Segment Start: STORED DATA
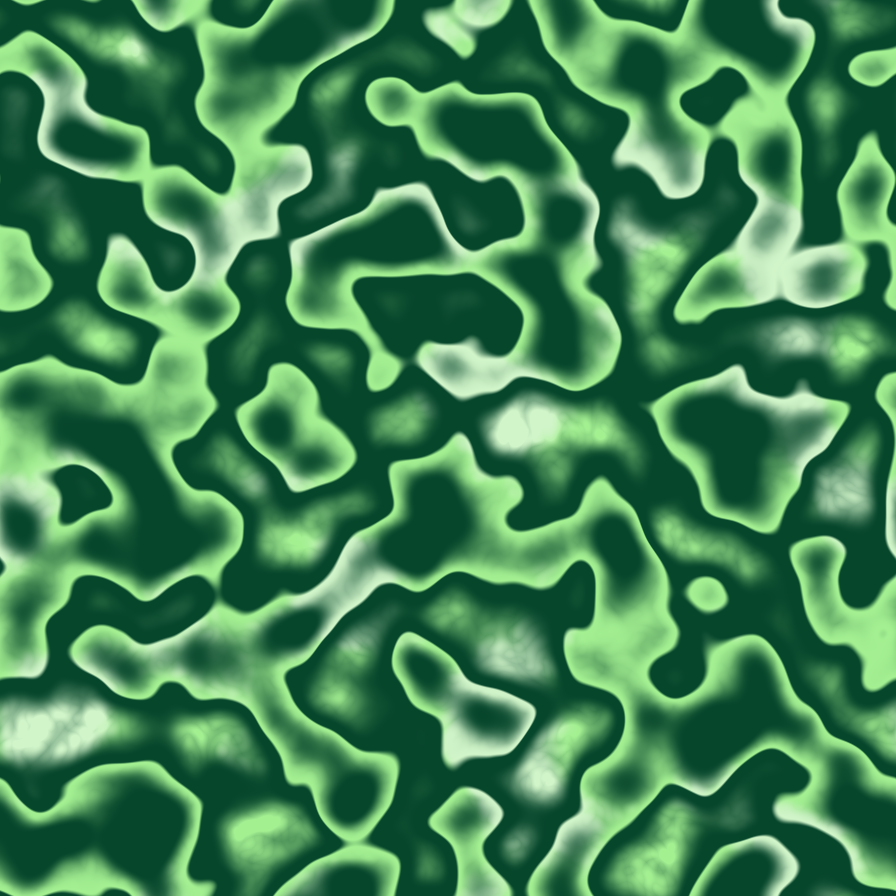
This texture is drawn by a three.js fragment shader. Its source:

```glsl
// Seamless green marbling: glowing-rimmed, dark-hearted blobs over soft cloudy patches.
varying vec2 vUv;

#define SHAPE_CELLS 9.0
#define LOBE_CELLS 17.0
#define TINT_CELLS 6.0
#define CREASE_CELLS 14.0
#define LOBE_AMOUNT 0.38
#define WARP_AMOUNT 0.012
#define RIM_SOFTNESS 0.025
#define RIM_FADE 0.36
#define CLOUD_START 0.14
#define DARK_GREEN vec3(0.025, 0.275, 0.17)
#define LEAF_GREEN vec3(0.64, 0.94, 0.57)
#define PALE_GREEN vec3(0.82, 0.96, 0.79)

// Unit gradient of a lattice corner, wrapped to the period.
vec2 cornerGradient(vec2 corner, float period, float seed) {
  vec2 wrapped = floor(mod(corner + 0.5, period));
  vec3 h = fract(vec3(wrapped.xyx + seed) * vec3(0.1031, 0.1030, 0.0973));
  h += dot(h, h.yzx + 33.33);
  float angle = 6.28318 * fract((h.x + h.y) * h.z);
  return vec2(cos(angle), sin(angle));
}

// Gradient noise that repeats exactly over the canvas.
float tileNoise(vec2 uv, float period, float seed) {
  vec2 p = uv * period + fract(seed * vec2(0.37, 0.73));
  vec2 cell = floor(p);
  vec2 f = p - cell;
  vec2 w = f * f * f * (f * (f * 6.0 - 15.0) + 10.0);
  vec2 e = vec2(1.0, 0.0);
  float a = dot(cornerGradient(cell, period, seed), f);
  float b = dot(cornerGradient(cell + e.xy, period, seed), f - e.xy);
  float c = dot(cornerGradient(cell + e.yx, period, seed), f - e.yx);
  float d = dot(cornerGradient(cell + e.xx, period, seed), f - e.xx);
  return mix(mix(a, b, w.x), mix(c, d, w.x), w.y);
}

// Folded noise: thin curved creases between rounded facets.
float facets(vec2 uv) {
  float sum = 0.0;
  float weight = 0.6;
  float period = CREASE_CELLS;
  for (int i = 0; i < 3; i++) {
    sum += weight * abs(tileNoise(uv, period, 51.0 + 7.0 * float(i)));
    weight *= 0.6;
    period *= 2.0;
  }
  return sum;
}

void main() {
  // Bend the domain a little so the outlines lose the lattice look.
  vec2 bend = vec2(tileNoise(vUv, 12.0, 3.0), tileNoise(vUv, 12.0, 11.0));
  vec2 uv = vUv + WARP_AMOUNT * bend;

  // Height field: blobs lie above zero, clouds in the deep hollows.
  float height = tileNoise(uv, SHAPE_CELLS, 19.0)
               + LOBE_AMOUNT * tileNoise(uv, LOBE_CELLS, 29.0);
  float crease = facets(uv + 0.5 * WARP_AMOUNT * bend.yx);

  // Rim: crisp outside, fading slowly towards the heart of the blob.
  float inside = smoothstep(-RIM_SOFTNESS, RIM_SOFTNESS, height);
  float fade = 1.0 - smoothstep(0.02, RIM_FADE, height);
  float rim = inside * fade * mix(1.0, 0.8 + 0.9 * crease, smoothstep(0.03, 0.15, height));

  // Clouds: blurred patches with faint facets.
  float depth = smoothstep(CLOUD_START, 0.56, -height);
  float cloud = depth * (0.6 + 1.5 * crease);

  // Tint: broad areas of pale green among the leaf green.
  float tintField = tileNoise(uv, TINT_CELLS, 41.0) + 0.35 * (crease - 0.2);
  float pale = smoothstep(0.06, 0.28, tintField);
  vec3 light = mix(LEAF_GREEN, PALE_GREEN, pale);

  float glow = clamp(rim + cloud, 0.0, 1.0);
  gl_FragColor = vec4(mix(DARK_GREEN, light, glow), 1.0);
}
```
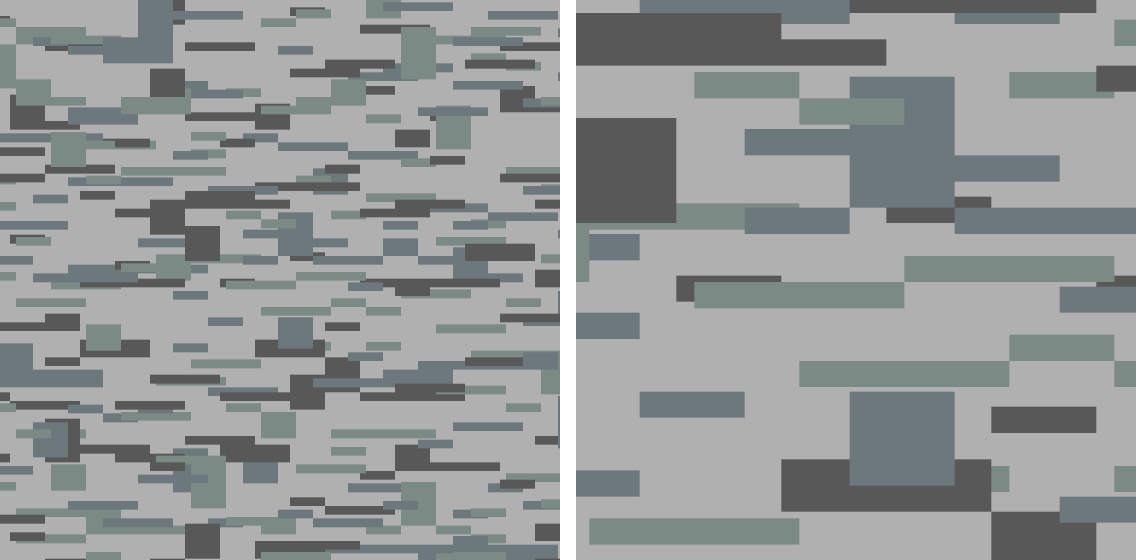
Left, the full canvas; right, a detail of the centre.
A Shadertoy shader for this pattern:

```glsl
// Digital camouflage: three coloured layers of flat blocks on a grey ground.
// Each layer has its own shifted grid of wide cells; scattered seeds grow into
// small rectangles of cells, and a random rank per seed decides what lies on top.

const vec3 GROUND = vec3(0.690, 0.690, 0.690);
const vec3 DARK   = vec3(0.345, 0.345, 0.345);
const vec3 SLATE  = vec3(0.424, 0.470, 0.486);
const vec3 SAGE   = vec3(0.484, 0.541, 0.518);

const vec2 GRID = vec2(16.0, 64.0);          // cells across and up the canvas
const vec2 DARK_SHIFT  = vec2(0.29, 0.17);   // grid offsets, in cells
const vec2 SLATE_SHIFT = vec2(0.94, 0.75);
const vec2 SAGE_SHIFT  = vec2(0.46, 0.92);

const int   SEED_SPACING = 11;    // rows of a column that share one seed
const int   MAX_WIDTH    = 2;     // largest rectangle, in cells
const int   MAX_HEIGHT   = 5;
const float TALL_FALLOFF = 6.0;   // higher values make tall blocks rarer
const float WIDE_CHANCE  = 0.5;   // chance that a low block is two cells wide
const int   SAMPLES      = 3;     // antialiasing samples per axis

// Three random numbers in 0..1 from integer coordinates
vec3 hash3(ivec3 p) {
    uvec3 v = uvec3(p) * 1664525u + 1013904223u;
    v.x += v.y * v.z; v.y += v.z * v.x; v.z += v.x * v.y;
    v ^= v >> 16u;
    v.x += v.y * v.z; v.y += v.z * v.x; v.z += v.x * v.y;
    return vec3(v >> 8u) / 16777216.0;
}

// Rank of the topmost block covering a point, or 0 where the layer is empty
float blockRank(vec2 gridPos, int layer) {
    ivec2 cell = ivec2(floor(gridPos)) + 64;   // keeps indices positive
    float rank = 0.0;
    for (int dx = 0; dx < MAX_WIDTH; dx++)
    for (int dy = 0; dy < MAX_HEIGHT; dy++) {
        ivec2 seed = cell - ivec2(dx, dy);
        int group = seed.y / SEED_SPACING;
        vec3 rnd = hash3(ivec3(seed.x, group, layer));
        float pick = rnd.x * float(SEED_SPACING);
        if (seed.y - group * SEED_SPACING != int(pick)) continue;

        int height = 1 + int(float(MAX_HEIGHT) * pow(rnd.y, TALL_FALLOFF));
        int width = (height < 3 && rnd.z < WIDE_CHANCE) ? MAX_WIDTH : 1;
        if (dx < width && dy < height) rank = max(rank, 0.001 + fract(pick));
    }
    return rank;
}

// Colour of the pattern at a point in canvas units
vec3 camouflage(vec2 uv) {
    vec2 p = uv * GRID;
    float dark  = blockRank(p - DARK_SHIFT, 1);
    float slate = blockRank(p - SLATE_SHIFT, 2);
    float sage  = blockRank(p - SAGE_SHIFT, 3);

    float top = max(dark, max(slate, sage));
    if (top == 0.0) return GROUND;
    if (top == dark) return DARK;
    return top == slate ? SLATE : SAGE;
}

void mainImage(out vec4 fragColor, in vec2 fragCoord) {
    // Average a regular grid of samples inside the pixel
    vec3 sum = vec3(0.0);
    for (int i = 0; i < SAMPLES; i++)
    for (int j = 0; j < SAMPLES; j++) {
        vec2 jitter = (vec2(i, j) + 0.5) / float(SAMPLES) - 0.5;
        sum += camouflage((fragCoord + jitter) / iResolution.y);
    }
    fragColor = vec4(sum / float(SAMPLES * SAMPLES), 1.0);
}
```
Segment End: STORED DATA
PROBLEM DETAILS
Take from the listing every line in which the word "cornerGradient" appears.

YOUR RESPONSE
vec2 cornerGradient(vec2 corner, float period, float seed) {
  float a = dot(cornerGradient(cell, period, seed), f);
  float b = dot(cornerGradient(cell + e.xy, period, seed), f - e.xy);
  float c = dot(cornerGradient(cell + e.yx, period, seed), f - e.yx);
  float d = dot(cornerGradient(cell + e.xx, period, seed), f - e.xx);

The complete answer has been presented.